Last Christmas I discovered Web Therapy, the internet series about an online therapist starring Lisa Kudrow, and I watched the whole season in one hilarious, satisfying gulp. I love Lisa. She is a total genius, a really innovative and fearless performer.
We worked together on Romy and Michele's High School Reunion back in 1996 and have kept in touch so I emailed her to tell her how amazing I thought Web Therapy was. She wrote back and said they were doing a second season and would I like to be in it?
So about 6 weeks later I was in LA looking into a camera with Lisa's face projected onto it, trying my best to remain in character as her hilarious creation, Fiona Wallace, made me want to crack up, not to mention having to listen to Don Roos and Dan Bucatinsky, her co-creators, crack up in my earpiece. It was a great day.

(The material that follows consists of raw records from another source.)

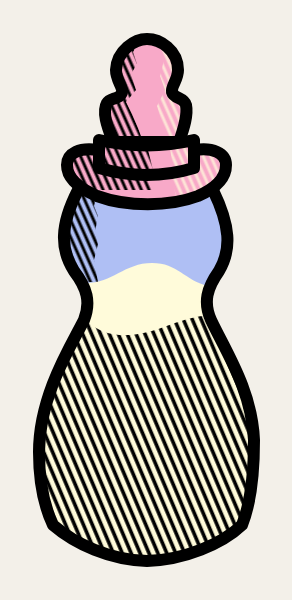
<!DOCTYPE html>
<html lang="en">
<head>
<meta charset="utf-8">
<title>Baby bottle</title>
<style>
:root { --paper: #f3f0e9; --ink: #000; --pink: #f8a9c8; --blue: #afbff4; --milk: #fffbda; --shine: #fde3d6; }
html, body { margin: 0; background: var(--paper); overflow: hidden; }
svg { display: block; width: 292px; height: 600px; }
.paper { fill: var(--paper); }
.outline { fill: none; stroke: var(--ink); stroke-width: 12; stroke-linejoin: round; stroke-linecap: round; }
.pink { fill: var(--pink); }
.blue { fill: var(--blue); }
.milk { fill: var(--milk); }
.ink-line { stroke: var(--ink); }
.shine-line { stroke: var(--shine); stroke-width: 3; }
</style>
</head>
<body>
<svg viewBox="0 0 292 600" role="img" aria-label="Baby bottle with a pink teat, half full of milk">
  <defs>
    <path id="glass" d="M78 190C60 225 60 249 74 271C87 288 91 302 84 320C72 344 39 395 39 452C39 482 45 508 53 525C75 544 110 560 147 561C184 560 222 544 242 525C250 505 254 480 254 440C252 390 225 350 211 320C203 302 207 288 219 271C232 249 230 225 213 190Z"/>
    <path id="teat" d="M113 142C107 126 102 112 107 103C110 98 121 99 122 92C123 87 116 80 116 70C117 50 135 39 147 39C160 39 178 50 178 70C178 80 171 86 172 92C174 99 184 97 186 105C188 115 184 128 179 142Z"/>
    <path id="brim" d="M98 150C80 147 67 153 67 165C67 180 83 190 97 196C127 207 169 207 198 196C214 189 226 180 226 165C226 153 212 147 195 150Z"/>
    <path id="band" d="M99 140Q147 151 194 140V168Q147 182 99 168Z"/>
    <clipPath id="glass-clip"><use href="#glass"/></clipPath>
    <clipPath id="teat-clip"><use href="#teat"/></clipPath>
    <clipPath id="brim-clip"><use href="#brim"/></clipPath>
    <clipPath id="band-clip"><use href="#band"/></clipPath>
    <pattern id="wide-hatch" width="8.2" height="20" patternUnits="userSpaceOnUse" patternTransform="rotate(-23)">
      <path class="ink-line" d="M3 0V20" stroke-width="3.6"/>
    </pattern>
    <pattern id="fine-hatch" width="7" height="20" patternUnits="userSpaceOnUse" patternTransform="rotate(-24)">
      <path class="ink-line" d="M3 0V20" stroke-width="3"/>
    </pattern>
    <pattern id="shine-hatch" width="7" height="20" patternUnits="userSpaceOnUse" patternTransform="rotate(-24)">
      <path class="shine-line" d="M3 0V20"/>
    </pattern>
  </defs>

  <rect class="paper" width="292" height="600"/>

  <g id="bottle">
    <g clip-path="url(#glass-clip)">
      <rect class="blue" x="30" y="180" width="232" height="120"/>
      <path d="M60 190H98L94 206L98 216L95 232L98 244L94 260L98 282H60Z" fill="url(#fine-hatch)"/>
      <path class="milk" d="M30 283H84C112 284 124 263 152 263C178 263 184 280 208 286H262V580H30Z"/>
      <path d="M30 318L86 320C98 332 112 336 130 335C158 333 174 320 202 316L262 316V580H30Z" fill="url(#wide-hatch)"/>
    </g>
    <use class="outline" href="#glass"/>
  </g>

  <g id="teat-and-collar">
    <use class="pink" href="#teat"/>
    <g clip-path="url(#teat-clip)">
      <path d="M100 40H140L133 52L137 64L131 74L136 90L126 102L132 114L138 128L146 150H100Z" fill="url(#fine-hatch)"/>
      <path d="M159 44L164 60L160 76L165 90L157 106L162 124L170 146H196V44Z" fill="url(#shine-hatch)"/>
    </g>
    <use class="outline" href="#teat"/>

    <use class="pink" href="#brim"/>
    <g clip-path="url(#brim-clip)">
      <path d="M60 145H110L150 182L154 190H60Z" fill="url(#fine-hatch)"/>
      <path d="M172 180L196 150H232V190L176 196Z" fill="url(#shine-hatch)"/>
    </g>
    <use class="outline" href="#brim"/>

    <use class="pink" href="#band"/>
    <g clip-path="url(#band-clip)">
      <path d="M95 136H144L148 150L155 178H95Z" fill="url(#fine-hatch)"/>
      <path d="M169 140H198V178H174Z" fill="url(#shine-hatch)"/>
    </g>
    <use class="outline" href="#band"/>
  </g>
</svg>
</body>
</html>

Victor Garber and Dan Bucatinsky also appear in the episodes, in which I play a Scottish mogul, Austen Clarke, who becomes smitten with Dr Wallace.
I did my second tour of duty as the host of Masterpiece Mystery for PBS in February 2009. This time I got the train down to Boston and shot the introductions for the new season of shows there.
This first video is taken in my dressing room and in the studio during a stills shoot for the series, and the second is me talking about the response i got to the first season.
I Bought A Blue Car Today was my concert debut. I had been asked by the Lincoln Center to come up with a show for their American Songbook series, and although (or maybe because) I had a irrational but overwhelming fear of singing in public as just plain old me, I decided to say yes.
And I am really glad I did. It's amazing to imagine hwo something wil go and then it not only goes that way and then some, but in the doing of it you overcome big fears. And you also sort of get a new career!
I had toyed with the idea of doing a one man show where I would sing and tell stories for a long time, but because of the fear I mention above I had always found an excuse to avoid it whenever it nearly became a possibilty. But I always really enjoyed the connection i got with an audience when I did sing at a gala or benefit, and was always curious if I could sustain that through a whole show.
All the songs in I Bought A Blue Car Today were songs I could act. each one was a new character, a new little play almost, and I threw myself deep into each song, but partly because of the format of telling a funny story one minute and then immediatley going to another place emotionally the next as soon as the music started, I felt that the audience came with me in a way that really excited me and I found actually really addictive. It is very exposing. You have to make yourself incredibly vulnerable. Before the first performance in NYC I was more nervous than I think I have ever been in my life, and could cheerfully have killed my manager Dannielle, whose had persuaded me to do the show. Nut it was worth it. I have found a new form of performing that I really enjoy and find incredibly fulfilling and best of all a way of connecting with people that I never thought I would have be able to achieve or have the balls to attempt. I actually can't wait until I do it again.
Lance Horne was the musical director/arranger/composer/therapist and I couldn't have done it without him.
I Bought A Blue Car Today had its premiere at the Allen Room of Jazz at Lincoln Center in New York City on February 7th.
Click here to listen to a podcast about the show
and here's a pirate video of my encore...